What is needed ▸ Filter the entries, keeping every line with the string "rect".

Extracted entries ▸
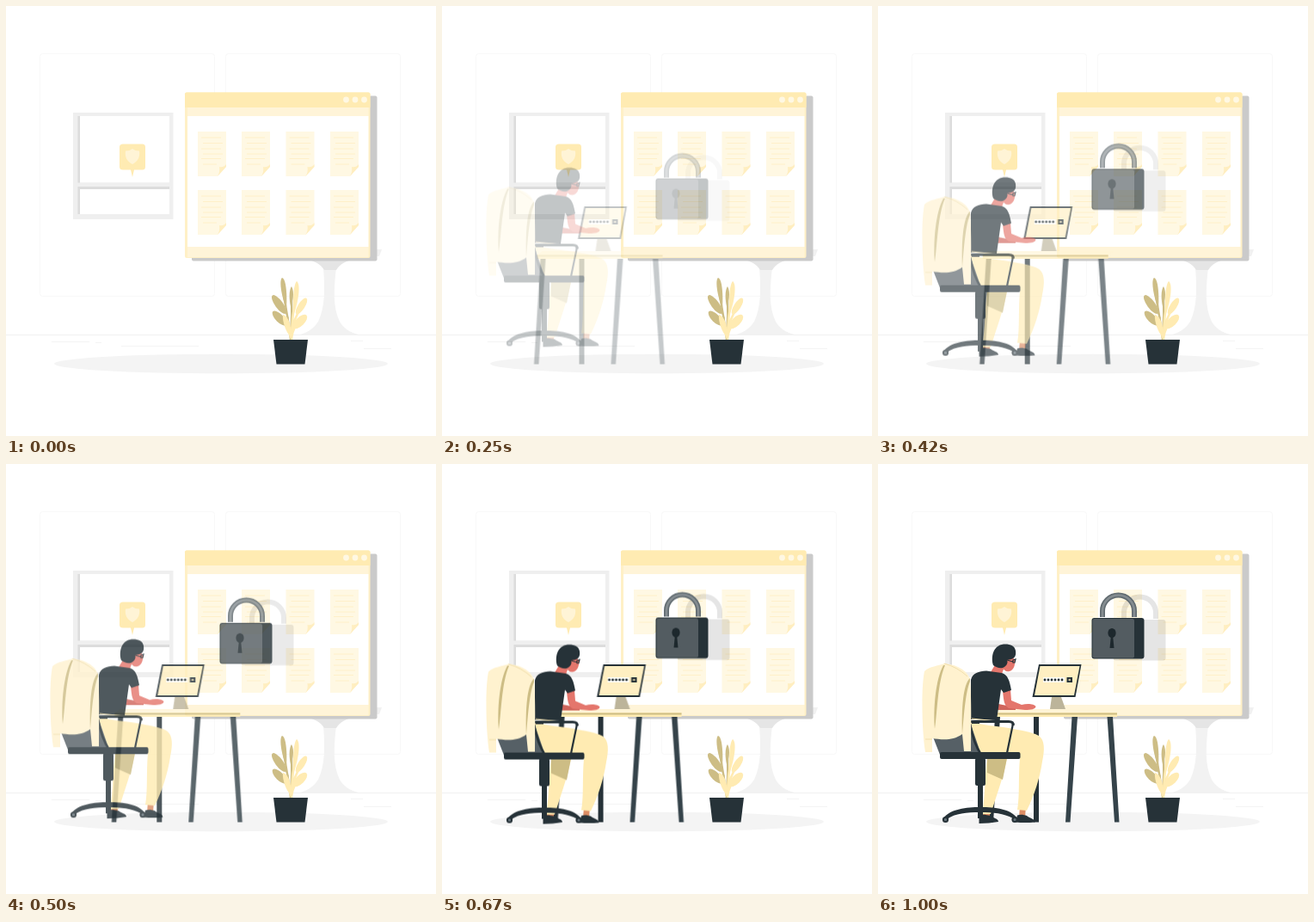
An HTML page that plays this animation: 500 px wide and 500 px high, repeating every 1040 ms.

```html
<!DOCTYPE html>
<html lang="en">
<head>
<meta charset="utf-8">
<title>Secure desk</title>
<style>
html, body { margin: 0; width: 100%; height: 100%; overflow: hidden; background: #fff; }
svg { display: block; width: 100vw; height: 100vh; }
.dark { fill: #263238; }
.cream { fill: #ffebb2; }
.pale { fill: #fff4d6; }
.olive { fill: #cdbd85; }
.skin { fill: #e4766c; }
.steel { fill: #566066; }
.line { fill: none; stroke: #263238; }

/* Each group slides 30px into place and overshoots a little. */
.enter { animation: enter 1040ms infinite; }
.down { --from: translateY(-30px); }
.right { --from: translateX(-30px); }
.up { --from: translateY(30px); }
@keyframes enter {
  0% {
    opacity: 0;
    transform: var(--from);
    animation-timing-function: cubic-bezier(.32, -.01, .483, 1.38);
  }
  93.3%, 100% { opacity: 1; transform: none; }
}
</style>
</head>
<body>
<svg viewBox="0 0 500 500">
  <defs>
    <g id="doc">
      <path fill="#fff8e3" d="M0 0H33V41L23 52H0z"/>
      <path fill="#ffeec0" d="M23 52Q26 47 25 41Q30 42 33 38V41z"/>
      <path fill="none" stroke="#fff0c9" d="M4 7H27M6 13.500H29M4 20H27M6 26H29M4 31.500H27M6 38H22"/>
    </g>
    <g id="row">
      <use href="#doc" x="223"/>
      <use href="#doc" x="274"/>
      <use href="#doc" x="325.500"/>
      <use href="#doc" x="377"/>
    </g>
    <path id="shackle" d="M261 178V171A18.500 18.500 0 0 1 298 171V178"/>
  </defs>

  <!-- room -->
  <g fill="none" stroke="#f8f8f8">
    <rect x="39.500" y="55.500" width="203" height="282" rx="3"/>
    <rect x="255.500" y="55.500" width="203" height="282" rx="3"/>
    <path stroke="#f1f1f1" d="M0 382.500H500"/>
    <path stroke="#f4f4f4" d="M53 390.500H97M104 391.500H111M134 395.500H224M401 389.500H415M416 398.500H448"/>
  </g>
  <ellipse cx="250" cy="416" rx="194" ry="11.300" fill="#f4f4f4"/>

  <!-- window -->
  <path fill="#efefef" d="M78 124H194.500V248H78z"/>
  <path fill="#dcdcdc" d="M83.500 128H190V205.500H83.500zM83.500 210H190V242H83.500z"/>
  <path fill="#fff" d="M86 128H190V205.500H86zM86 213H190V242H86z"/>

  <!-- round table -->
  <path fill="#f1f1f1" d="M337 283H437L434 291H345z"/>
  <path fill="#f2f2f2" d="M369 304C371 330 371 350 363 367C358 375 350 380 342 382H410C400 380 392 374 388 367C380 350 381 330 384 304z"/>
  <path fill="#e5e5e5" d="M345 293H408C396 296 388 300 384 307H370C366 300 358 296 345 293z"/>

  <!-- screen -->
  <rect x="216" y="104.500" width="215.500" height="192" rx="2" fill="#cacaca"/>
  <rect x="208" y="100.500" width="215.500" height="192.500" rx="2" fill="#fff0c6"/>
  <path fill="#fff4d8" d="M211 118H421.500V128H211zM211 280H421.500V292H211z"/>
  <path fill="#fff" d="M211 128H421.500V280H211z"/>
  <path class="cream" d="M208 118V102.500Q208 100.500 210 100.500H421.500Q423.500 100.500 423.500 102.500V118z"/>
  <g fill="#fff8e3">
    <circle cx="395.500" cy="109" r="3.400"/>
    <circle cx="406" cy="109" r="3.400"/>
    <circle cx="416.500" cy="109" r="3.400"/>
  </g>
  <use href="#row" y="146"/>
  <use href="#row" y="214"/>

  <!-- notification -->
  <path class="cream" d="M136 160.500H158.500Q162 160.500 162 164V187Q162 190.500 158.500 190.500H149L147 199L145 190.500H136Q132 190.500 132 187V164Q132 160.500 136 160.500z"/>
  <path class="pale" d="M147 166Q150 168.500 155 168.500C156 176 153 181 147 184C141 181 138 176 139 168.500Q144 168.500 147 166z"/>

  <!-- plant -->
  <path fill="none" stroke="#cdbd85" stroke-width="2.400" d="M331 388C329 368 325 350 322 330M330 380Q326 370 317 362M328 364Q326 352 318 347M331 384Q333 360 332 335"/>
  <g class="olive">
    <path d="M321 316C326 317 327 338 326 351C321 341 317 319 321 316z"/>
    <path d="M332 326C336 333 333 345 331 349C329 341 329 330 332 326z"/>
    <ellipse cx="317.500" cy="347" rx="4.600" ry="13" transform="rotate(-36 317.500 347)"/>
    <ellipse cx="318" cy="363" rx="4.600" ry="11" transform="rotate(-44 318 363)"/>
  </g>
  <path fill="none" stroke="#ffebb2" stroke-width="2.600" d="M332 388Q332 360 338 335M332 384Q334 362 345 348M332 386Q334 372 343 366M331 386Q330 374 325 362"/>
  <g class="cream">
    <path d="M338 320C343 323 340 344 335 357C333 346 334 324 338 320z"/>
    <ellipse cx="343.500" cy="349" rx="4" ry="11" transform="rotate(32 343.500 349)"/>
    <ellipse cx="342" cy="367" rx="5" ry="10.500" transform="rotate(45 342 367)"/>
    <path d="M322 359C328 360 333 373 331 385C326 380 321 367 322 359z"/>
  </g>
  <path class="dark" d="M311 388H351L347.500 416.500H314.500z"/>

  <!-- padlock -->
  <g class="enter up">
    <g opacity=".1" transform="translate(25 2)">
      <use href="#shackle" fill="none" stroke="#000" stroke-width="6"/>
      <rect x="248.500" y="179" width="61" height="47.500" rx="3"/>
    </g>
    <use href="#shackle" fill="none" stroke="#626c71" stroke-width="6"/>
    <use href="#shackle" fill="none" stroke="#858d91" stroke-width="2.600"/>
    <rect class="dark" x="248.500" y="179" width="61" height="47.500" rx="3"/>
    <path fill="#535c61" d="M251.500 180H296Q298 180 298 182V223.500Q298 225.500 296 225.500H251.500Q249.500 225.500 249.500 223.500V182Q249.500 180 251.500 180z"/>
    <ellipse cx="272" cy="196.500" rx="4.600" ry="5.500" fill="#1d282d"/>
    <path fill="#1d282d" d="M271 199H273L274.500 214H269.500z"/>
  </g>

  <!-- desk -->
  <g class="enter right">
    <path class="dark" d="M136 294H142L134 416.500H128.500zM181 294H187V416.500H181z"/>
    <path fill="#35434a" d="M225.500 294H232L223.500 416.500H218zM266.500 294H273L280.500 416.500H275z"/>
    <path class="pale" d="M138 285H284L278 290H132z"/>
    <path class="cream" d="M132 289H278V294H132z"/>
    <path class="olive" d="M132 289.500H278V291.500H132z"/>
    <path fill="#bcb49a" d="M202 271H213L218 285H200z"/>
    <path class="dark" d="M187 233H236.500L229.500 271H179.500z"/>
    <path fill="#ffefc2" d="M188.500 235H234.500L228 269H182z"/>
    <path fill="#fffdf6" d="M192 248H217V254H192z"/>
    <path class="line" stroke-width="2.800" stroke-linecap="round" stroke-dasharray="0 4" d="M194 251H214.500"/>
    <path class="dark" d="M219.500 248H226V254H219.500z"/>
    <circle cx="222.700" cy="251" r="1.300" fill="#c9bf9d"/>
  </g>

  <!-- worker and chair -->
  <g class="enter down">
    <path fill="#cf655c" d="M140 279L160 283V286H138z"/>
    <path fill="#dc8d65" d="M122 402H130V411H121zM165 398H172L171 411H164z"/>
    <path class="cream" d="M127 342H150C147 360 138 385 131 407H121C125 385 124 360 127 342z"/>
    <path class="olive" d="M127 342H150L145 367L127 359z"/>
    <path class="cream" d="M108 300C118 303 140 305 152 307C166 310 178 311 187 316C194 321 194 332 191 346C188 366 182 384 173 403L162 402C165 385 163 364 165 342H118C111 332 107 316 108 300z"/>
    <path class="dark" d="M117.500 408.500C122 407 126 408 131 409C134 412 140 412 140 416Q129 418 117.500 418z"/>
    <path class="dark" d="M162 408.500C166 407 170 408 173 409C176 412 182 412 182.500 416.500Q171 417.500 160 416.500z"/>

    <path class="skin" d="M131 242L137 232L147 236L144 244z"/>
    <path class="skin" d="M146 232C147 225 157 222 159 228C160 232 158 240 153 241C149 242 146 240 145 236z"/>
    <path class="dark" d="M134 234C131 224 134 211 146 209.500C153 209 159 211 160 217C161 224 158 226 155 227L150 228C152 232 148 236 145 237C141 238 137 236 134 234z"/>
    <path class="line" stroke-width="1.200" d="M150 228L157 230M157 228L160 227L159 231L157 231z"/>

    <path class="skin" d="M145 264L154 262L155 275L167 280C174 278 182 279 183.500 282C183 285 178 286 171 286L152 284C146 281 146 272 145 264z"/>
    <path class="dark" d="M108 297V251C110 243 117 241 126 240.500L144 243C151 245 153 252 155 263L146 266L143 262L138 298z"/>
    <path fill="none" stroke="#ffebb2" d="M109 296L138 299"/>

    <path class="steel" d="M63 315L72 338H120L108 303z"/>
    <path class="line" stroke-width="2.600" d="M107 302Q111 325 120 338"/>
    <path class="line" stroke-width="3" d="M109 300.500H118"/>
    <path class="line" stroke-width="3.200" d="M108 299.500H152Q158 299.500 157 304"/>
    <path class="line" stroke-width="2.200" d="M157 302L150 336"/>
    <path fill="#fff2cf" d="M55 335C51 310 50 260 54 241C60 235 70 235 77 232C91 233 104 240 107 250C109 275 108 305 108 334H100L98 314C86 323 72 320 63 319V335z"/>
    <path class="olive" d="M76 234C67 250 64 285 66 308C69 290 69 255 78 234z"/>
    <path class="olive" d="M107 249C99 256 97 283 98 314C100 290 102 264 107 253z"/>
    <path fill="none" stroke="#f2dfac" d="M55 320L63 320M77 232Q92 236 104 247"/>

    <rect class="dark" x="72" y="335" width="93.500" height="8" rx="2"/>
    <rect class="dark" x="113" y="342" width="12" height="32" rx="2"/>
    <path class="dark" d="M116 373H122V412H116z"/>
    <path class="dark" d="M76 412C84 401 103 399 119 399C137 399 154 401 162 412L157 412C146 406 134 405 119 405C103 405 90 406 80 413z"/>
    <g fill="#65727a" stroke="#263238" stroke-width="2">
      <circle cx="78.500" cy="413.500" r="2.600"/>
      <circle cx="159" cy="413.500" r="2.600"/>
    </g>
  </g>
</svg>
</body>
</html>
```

Answer ▸
    <rect x="39.500" y="55.500" width="203" height="282" rx="3"/>
    <rect x="255.500" y="55.500" width="203" height="282" rx="3"/>
  <rect x="216" y="104.500" width="215.500" height="192" rx="2" fill="#cacaca"/>
  <rect x="208" y="100.500" width="215.500" height="192.500" rx="2" fill="#fff0c6"/>
      <rect x="248.500" y="179" width="61" height="47.500" rx="3"/>
    <rect class="dark" x="248.500" y="179" width="61" height="47.500" rx="3"/>
    <rect class="dark" x="72" y="335" width="93.500" height="8" rx="2"/>
    <rect class="dark" x="113" y="342" width="12" height="32" rx="2"/>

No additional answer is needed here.